Each evening it became more and more difficult to leave him as I fought back the thought that I might not see him or hear his voice again. In an effort to comfort both him and myself, when I reached the door to his room to wave goodnight, I would turn and blow him a kiss. He’d reach out and catch it, mid air, squeezing his fist tightly. I told him I hoped that it would bring him some comfort in knowing how much he was loved. The next morning when I arrived, he’d hold up his hand, fist still clenched and tell me he still had his comfort kiss.
During the last few days of his precious life my father and I enjoyed sharing many of our family memories. We cried with laughter recalling the time he earnestly attempted to teach me how to fish while I came close to landing us, hook, line and sinker, in the lake. I was sitting sideways in the boat, bare feet skimming along the surface of the water, singing at the top of my lungs to the sky, to the fish and to my dad, when suddenly my line started to wiggle. Not having anticipated actually having to catch a fish, I scrambled to my feet and attempted to run to the end of the very tiny boat to the safety of my dad. This was an impossible maneuver to say the least and I was completely unaware that the boat was rocking wildly and letting in water. Miraculously, my dad calmly sat me down, chuckling and grinning from ear to ear, he reached over, grabbed my line and assisted me while I caught my very first fish. He did so making me believe I had done it all on my own. I was in my element and now I know, so was he.
As I sat there on the edge of his bed reflecting on this special memory I found myself smiling and quietly singing that same song and then noticed that I’d made him smile too. I thought he was sleeping……hmm
I’d watch while he slept and think how lucky I have been to have had such an incredible dad. He never raised his voice or his hand to me. In fact I have no memory of ever seeing him angry.
One evening as I was leaving, I blew him a kiss. He quickly grasped the air with his hand and clenched his fist as usual. Then he said: “Before you go there is something I’d like to give you.” I walked over to the side of his bed. He took both my hands, looked deeply into my eyes and said: “I’ll never forget these days with you. Thank you dear.” Then he very softly planted a kiss in the palm of my hand and gently pressed my fingers around it.

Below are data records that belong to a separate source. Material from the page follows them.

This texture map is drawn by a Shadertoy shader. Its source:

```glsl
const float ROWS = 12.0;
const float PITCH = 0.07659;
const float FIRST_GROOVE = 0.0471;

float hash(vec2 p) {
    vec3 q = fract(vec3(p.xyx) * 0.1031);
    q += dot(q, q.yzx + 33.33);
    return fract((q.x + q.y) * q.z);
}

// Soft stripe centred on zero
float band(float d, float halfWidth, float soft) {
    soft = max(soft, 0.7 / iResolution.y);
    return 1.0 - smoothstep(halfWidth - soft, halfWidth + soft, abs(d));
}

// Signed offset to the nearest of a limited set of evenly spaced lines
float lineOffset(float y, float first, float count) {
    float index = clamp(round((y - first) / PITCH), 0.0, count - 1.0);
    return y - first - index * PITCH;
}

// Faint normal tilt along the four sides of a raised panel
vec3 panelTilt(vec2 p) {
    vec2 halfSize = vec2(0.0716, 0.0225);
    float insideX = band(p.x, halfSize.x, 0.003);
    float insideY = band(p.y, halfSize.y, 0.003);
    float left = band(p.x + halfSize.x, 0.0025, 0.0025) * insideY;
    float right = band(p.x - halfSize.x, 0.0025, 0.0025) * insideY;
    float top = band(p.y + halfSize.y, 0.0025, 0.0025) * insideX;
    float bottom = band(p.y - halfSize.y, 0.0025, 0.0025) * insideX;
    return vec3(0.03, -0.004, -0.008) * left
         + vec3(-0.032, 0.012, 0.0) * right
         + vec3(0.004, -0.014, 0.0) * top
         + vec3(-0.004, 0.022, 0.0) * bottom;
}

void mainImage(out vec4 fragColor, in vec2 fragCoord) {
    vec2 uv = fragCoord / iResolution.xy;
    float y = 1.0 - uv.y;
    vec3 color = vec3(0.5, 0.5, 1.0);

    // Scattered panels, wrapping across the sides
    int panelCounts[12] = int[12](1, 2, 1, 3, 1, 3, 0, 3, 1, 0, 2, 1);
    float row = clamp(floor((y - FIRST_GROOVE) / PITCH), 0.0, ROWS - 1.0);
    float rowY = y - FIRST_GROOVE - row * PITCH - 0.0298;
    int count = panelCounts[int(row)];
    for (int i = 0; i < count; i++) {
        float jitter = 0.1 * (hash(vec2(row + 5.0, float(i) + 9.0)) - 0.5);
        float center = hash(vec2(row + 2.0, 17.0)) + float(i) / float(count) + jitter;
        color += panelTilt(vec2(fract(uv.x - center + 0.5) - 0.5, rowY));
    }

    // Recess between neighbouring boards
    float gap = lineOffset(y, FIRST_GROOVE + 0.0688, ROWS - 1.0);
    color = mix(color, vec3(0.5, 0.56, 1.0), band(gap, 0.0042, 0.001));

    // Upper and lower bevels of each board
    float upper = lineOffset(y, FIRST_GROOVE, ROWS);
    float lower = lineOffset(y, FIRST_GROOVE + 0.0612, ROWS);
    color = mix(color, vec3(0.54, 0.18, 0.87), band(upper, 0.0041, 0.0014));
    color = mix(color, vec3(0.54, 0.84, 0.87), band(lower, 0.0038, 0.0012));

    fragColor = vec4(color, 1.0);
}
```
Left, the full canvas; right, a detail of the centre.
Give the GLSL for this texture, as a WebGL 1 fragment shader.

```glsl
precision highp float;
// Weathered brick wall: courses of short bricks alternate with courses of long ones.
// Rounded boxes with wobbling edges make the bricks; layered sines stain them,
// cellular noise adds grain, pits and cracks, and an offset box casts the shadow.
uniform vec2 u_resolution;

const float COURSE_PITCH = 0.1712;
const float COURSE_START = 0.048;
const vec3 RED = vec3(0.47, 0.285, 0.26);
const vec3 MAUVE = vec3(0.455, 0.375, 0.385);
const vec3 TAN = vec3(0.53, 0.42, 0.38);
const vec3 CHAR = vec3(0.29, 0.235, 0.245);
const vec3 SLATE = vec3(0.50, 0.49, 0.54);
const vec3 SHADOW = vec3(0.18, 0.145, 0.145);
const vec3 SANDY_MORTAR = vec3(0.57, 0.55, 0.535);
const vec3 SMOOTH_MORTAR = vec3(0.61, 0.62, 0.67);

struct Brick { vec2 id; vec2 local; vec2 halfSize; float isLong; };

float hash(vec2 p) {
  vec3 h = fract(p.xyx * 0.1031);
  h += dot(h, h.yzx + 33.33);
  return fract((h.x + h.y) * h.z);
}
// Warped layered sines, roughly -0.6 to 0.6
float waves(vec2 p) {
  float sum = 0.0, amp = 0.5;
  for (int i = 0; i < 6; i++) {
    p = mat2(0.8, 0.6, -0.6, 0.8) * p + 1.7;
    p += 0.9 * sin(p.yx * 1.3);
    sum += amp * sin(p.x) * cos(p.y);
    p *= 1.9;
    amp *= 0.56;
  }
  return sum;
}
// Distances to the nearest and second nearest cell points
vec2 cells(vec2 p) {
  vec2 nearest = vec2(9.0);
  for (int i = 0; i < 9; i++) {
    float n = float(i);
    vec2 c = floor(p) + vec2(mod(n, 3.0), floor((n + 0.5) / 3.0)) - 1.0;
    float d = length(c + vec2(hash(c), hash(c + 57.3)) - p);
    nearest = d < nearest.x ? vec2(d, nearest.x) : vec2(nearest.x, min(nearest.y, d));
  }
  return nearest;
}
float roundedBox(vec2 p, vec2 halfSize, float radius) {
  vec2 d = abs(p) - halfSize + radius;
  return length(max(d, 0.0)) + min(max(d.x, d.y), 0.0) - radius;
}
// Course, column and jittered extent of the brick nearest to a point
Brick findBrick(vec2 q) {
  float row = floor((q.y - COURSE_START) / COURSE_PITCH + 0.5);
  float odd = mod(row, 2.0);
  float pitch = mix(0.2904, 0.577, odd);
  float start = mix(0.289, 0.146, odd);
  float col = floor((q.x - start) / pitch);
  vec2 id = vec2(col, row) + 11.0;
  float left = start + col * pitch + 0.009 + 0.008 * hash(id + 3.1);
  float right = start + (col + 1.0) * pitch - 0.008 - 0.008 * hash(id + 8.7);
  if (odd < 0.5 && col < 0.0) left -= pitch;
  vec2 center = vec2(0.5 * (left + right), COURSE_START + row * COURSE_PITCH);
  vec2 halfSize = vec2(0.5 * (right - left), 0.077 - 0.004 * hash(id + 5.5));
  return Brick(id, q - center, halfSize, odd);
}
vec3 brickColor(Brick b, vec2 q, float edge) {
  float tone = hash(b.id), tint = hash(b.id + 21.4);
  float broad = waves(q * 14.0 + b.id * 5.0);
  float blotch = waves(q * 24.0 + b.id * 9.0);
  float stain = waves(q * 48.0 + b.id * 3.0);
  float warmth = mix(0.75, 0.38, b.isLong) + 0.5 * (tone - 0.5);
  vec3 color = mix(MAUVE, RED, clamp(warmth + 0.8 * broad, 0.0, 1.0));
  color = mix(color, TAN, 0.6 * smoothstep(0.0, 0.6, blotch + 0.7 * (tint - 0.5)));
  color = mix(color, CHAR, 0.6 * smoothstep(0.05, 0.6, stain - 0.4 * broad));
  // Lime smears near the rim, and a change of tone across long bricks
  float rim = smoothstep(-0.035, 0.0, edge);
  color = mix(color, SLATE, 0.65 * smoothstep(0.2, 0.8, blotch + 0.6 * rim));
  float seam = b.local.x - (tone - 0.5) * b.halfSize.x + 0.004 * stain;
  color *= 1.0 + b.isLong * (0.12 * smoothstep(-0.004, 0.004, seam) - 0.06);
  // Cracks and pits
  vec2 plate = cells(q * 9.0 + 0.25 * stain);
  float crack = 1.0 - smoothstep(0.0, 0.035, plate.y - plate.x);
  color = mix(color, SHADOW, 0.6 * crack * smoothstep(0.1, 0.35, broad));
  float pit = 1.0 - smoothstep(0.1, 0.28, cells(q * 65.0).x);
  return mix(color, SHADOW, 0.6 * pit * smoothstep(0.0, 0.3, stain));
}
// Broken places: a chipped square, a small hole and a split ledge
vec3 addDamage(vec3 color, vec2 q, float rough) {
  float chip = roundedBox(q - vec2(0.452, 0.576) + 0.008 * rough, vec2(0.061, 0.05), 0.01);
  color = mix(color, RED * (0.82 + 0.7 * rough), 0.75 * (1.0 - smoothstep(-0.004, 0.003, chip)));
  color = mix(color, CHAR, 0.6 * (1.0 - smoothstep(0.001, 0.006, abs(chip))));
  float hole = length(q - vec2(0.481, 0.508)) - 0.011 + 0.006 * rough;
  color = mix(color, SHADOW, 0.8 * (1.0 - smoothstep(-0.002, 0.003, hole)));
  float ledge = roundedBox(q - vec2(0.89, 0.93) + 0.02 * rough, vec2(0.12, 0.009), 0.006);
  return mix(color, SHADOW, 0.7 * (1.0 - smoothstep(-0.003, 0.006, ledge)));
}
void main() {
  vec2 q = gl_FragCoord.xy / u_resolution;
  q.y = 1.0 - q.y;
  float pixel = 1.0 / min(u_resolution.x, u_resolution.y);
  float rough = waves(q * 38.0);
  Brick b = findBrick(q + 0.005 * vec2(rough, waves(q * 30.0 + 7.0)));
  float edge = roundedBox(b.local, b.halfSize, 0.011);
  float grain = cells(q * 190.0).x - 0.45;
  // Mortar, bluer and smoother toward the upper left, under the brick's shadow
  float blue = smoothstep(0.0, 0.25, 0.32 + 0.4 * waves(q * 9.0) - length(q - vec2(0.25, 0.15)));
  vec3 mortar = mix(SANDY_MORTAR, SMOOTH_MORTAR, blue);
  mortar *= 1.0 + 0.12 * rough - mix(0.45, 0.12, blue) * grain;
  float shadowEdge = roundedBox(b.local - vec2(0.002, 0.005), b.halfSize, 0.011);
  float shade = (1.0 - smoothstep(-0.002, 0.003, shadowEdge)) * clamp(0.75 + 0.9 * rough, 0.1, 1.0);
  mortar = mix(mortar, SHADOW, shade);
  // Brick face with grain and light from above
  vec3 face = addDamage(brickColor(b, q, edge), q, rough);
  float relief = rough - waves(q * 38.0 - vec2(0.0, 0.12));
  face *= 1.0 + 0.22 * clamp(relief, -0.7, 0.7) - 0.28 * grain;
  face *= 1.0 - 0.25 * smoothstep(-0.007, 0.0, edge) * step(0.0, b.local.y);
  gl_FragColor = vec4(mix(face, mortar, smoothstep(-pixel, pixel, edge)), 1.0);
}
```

He didn’t need to tell me to use it wisely, or to use it when I needed it most. He didn’t need to tell me it would stay with me forever, as long as I live. He didn’t need to tell me it was my comfort kiss. The magic of his dancing, green eyes said it all.
My father passed away the following evening. He’d eaten a little of his breakfast. Mostly just some toast dunked in his coffee. Just before he took his last breath I opened the palm of his hand and gave him two kisses. I told him to be sure to give one to mom when he saw her again. His passing was like a soft sigh from a moment where time stood still.
I remember him today with gratitude, honor, pride, and love. I will never forget those final weeks, hours and days with him. As long as I live I will know that I carry my comfort kiss in the palm of my hand to use when I need to,
and I do need to,
every Father’s Day.
Love you always and forever Dad.
Big Fish as promised: http://www.youtube.com/watch?v=-d-kjzBmz6I
For your listening pleasure: http://www.youtube.com/watch?v=ilhe97g0mdU